The cry of many wives of the present day, who think that their duty to society is paramount to the duty they owe to their husbands is -- Would you exclude us from society? Am I to be imprisoned in the home you afford me and not be allowed to receive my friends, or to mingle again with society? No, not at all; the seclusivism of the harem is not calculated to promote the best interests of conjugal life; but it is to be insisted upon that when wives are in society their conduct should be so dignified, so hedged in with propriety, that their reputation remains unsullied, that the most suspicious need not suspect, and that the libertine is given no opportunity to make his offensive proposals, nor his heart gratified by a passive submission to his lascivious conversation, looks, and hints. Caesar claimed not too much in his requirements of a wife -- she should in all respects be above suspicion. The wife's greatest pride should be the observance of such a line of conduct as meets her husband's approval. All her actions should be characterized by purity and fidelity, and no cause should be given for unpleasant comment. Such noble wives are denominated the oppressed, the slaves of men, etc., etc., by the Women's Rights women; but they are not, -- they and they only are the idols of men, at least of those whose affections are pure and worth having. The angelic quality of women, so often the theme of poets and lovers, is surely only manifested by the virtuous and in the faithful. The very existence of civilization is dependent upon virtuous women and faithful wives; men may become depraved, but as long as women remain pure, civilization, morality, and religion will be fostered and propagated. If women live the truth and act the truth, humanity will ever be blessed with the benefits of civilization.

To the sterner sex the mantle of virtue is no less becoming; and fidelity is as much of an adornment and requirement to them as of the gentler sex. The libertine is a despicable creature; and the adulterer is so lost to honor and nobility of characters, that his presence in the society of the pure and good should be considered an outrage upon decency and propriety.
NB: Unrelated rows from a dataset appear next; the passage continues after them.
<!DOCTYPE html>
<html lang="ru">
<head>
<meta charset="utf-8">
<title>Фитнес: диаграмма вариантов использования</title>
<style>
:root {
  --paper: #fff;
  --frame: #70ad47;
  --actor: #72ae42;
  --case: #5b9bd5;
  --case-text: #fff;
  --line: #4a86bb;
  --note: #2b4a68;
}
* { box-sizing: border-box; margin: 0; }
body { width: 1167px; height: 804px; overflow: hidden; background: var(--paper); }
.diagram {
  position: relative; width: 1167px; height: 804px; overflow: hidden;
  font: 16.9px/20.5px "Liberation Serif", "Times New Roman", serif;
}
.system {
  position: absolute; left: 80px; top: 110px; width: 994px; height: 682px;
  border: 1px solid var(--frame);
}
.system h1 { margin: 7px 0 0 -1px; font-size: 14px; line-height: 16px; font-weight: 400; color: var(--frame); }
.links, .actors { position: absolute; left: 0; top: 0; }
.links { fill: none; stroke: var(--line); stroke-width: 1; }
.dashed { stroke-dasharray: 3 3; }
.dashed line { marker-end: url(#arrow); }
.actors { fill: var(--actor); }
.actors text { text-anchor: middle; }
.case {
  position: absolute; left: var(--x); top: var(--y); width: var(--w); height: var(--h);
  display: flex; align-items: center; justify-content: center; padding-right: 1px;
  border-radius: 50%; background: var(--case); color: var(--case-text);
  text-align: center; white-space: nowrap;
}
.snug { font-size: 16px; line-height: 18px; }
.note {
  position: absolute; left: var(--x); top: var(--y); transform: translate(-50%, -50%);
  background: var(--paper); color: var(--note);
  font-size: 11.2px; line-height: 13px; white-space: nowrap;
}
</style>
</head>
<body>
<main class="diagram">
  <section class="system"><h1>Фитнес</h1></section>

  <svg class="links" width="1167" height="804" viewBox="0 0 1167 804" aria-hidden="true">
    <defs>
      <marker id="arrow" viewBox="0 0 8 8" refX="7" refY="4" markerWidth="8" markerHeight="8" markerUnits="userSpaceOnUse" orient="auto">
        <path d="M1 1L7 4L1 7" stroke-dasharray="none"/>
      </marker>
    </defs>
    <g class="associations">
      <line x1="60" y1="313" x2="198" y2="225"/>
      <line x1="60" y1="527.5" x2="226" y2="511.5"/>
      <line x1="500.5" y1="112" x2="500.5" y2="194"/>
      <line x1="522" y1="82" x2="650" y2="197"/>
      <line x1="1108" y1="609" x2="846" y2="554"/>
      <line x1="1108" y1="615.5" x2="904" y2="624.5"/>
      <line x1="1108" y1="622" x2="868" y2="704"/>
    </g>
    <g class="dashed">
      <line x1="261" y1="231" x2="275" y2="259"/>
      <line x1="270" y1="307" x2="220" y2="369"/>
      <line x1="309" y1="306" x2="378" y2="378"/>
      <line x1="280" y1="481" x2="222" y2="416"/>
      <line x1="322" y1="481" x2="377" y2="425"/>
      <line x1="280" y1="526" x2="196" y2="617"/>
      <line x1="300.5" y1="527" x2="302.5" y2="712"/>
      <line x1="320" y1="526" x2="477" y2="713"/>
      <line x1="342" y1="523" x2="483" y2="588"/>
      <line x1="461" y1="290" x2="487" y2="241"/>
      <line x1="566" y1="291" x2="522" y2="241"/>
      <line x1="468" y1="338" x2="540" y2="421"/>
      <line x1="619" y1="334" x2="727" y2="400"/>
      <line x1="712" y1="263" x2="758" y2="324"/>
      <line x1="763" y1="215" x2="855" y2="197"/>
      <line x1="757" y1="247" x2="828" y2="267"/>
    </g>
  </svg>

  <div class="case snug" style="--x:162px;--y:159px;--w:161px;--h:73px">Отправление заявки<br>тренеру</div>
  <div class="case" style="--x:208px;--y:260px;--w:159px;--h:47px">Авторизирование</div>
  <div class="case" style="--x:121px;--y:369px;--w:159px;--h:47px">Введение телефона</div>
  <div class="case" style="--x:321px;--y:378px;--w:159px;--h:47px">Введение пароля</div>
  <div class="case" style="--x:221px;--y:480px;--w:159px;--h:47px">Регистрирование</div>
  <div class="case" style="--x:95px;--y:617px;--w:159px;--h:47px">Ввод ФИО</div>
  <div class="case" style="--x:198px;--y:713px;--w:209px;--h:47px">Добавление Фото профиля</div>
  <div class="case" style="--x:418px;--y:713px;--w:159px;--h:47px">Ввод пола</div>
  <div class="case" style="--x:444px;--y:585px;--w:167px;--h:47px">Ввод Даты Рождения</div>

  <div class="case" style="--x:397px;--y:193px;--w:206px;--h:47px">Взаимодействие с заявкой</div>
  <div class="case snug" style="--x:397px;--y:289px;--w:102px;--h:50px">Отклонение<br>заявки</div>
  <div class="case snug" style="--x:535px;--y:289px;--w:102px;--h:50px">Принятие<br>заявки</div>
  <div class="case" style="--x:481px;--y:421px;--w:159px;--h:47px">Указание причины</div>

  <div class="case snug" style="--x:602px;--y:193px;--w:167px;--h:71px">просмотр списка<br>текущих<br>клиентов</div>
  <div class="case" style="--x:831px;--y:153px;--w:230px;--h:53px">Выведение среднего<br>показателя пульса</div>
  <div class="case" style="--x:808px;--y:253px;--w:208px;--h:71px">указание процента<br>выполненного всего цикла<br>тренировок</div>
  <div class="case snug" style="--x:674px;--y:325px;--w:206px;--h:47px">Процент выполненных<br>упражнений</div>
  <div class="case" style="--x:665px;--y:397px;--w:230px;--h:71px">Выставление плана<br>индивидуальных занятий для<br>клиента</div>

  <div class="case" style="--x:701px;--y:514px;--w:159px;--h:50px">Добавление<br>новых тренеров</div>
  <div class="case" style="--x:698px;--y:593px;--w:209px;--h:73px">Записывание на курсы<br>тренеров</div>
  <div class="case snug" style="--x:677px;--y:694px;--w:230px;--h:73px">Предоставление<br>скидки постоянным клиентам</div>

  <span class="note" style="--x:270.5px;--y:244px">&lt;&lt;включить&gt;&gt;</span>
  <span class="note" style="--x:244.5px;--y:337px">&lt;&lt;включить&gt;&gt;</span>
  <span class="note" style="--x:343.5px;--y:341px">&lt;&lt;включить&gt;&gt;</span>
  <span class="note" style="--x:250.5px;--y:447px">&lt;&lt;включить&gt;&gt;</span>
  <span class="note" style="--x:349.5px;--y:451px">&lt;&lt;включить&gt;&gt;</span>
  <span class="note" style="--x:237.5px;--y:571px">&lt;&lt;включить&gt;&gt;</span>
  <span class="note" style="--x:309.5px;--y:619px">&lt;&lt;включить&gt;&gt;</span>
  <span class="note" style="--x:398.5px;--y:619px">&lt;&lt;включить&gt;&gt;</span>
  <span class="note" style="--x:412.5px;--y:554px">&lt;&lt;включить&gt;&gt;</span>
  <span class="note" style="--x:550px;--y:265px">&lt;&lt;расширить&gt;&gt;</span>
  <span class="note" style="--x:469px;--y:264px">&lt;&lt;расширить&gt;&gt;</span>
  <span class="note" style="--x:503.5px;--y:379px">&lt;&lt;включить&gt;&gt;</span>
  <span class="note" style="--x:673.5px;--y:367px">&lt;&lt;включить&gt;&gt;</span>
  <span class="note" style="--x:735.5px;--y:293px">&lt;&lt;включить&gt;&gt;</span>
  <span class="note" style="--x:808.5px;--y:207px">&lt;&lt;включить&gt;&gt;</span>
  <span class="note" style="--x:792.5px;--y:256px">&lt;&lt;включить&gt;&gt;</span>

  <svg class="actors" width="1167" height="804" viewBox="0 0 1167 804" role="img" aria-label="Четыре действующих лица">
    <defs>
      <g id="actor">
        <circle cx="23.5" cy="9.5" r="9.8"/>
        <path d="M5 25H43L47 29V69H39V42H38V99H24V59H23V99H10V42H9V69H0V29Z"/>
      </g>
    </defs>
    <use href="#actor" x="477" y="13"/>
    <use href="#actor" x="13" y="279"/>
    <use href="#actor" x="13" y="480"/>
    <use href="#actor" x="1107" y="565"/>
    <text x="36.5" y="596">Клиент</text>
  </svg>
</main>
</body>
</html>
Chastity is a superior virtue, and loyalty in wedlock a noble attribute; and whichever one of the conjugal pair proves reckless to these connubial trusts is unworthy of marital companionship and defiles a sacred institution.